**Records to process**.
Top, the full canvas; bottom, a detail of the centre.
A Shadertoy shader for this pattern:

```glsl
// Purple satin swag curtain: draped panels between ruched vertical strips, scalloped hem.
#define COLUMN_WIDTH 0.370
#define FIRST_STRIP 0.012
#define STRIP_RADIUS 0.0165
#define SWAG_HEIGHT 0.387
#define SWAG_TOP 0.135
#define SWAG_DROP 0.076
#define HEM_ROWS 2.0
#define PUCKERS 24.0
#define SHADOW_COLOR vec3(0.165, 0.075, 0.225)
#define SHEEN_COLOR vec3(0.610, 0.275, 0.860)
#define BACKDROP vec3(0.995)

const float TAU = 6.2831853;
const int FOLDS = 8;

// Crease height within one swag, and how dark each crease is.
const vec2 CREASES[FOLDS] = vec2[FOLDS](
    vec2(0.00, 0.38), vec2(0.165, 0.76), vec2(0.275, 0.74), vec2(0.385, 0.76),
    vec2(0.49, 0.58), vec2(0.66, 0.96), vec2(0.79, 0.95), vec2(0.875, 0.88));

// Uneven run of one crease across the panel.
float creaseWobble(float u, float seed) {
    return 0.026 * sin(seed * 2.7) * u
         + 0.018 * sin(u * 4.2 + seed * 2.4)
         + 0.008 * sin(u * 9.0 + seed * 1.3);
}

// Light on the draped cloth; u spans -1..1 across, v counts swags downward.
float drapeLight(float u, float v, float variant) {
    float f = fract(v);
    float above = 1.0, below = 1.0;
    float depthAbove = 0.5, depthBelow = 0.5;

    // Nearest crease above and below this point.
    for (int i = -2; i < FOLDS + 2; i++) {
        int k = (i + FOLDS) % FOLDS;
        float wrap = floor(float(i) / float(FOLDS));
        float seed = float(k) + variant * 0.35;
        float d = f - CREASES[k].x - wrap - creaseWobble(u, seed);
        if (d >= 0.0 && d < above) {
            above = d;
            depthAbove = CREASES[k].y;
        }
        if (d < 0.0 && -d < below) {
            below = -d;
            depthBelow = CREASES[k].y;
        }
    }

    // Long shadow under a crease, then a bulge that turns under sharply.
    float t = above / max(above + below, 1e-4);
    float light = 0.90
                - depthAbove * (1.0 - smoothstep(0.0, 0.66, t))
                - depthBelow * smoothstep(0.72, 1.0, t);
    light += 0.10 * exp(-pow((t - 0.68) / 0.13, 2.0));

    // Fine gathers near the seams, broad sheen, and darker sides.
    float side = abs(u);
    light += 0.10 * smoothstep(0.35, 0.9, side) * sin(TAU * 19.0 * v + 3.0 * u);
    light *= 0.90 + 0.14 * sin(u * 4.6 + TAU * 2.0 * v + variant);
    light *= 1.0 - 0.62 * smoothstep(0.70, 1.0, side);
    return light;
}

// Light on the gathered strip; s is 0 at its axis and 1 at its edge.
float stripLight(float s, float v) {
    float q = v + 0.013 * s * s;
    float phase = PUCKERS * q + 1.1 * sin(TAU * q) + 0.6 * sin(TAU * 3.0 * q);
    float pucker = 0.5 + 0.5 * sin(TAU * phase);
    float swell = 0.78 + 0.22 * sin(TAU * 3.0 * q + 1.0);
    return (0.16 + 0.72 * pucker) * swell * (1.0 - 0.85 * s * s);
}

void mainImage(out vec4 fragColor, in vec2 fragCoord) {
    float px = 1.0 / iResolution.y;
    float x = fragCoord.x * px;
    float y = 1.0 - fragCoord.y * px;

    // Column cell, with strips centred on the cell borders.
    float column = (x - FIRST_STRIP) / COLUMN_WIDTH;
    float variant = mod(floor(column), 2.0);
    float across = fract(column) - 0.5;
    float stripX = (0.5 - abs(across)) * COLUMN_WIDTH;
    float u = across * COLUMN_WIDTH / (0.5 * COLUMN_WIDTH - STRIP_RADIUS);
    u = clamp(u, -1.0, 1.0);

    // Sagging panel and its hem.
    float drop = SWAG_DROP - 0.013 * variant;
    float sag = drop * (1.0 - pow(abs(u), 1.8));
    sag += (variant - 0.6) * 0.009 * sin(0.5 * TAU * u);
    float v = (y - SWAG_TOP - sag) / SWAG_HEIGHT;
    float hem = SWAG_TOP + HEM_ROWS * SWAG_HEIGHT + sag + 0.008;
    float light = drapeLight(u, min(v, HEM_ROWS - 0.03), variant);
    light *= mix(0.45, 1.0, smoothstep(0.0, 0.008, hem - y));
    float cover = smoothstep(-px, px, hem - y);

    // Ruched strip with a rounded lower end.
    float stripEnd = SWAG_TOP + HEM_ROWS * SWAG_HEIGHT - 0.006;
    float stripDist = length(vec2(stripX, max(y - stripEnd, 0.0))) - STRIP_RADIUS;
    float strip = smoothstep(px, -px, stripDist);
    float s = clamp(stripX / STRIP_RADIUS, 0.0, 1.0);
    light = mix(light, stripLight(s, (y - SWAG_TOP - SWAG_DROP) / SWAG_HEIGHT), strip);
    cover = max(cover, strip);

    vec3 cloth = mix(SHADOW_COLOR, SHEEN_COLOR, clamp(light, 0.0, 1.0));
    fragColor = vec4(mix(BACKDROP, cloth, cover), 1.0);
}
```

**Exercise brief**.
For the material above, state the number of lines that include the word "draped". Leave out everything else.

**Exercise answer**.
2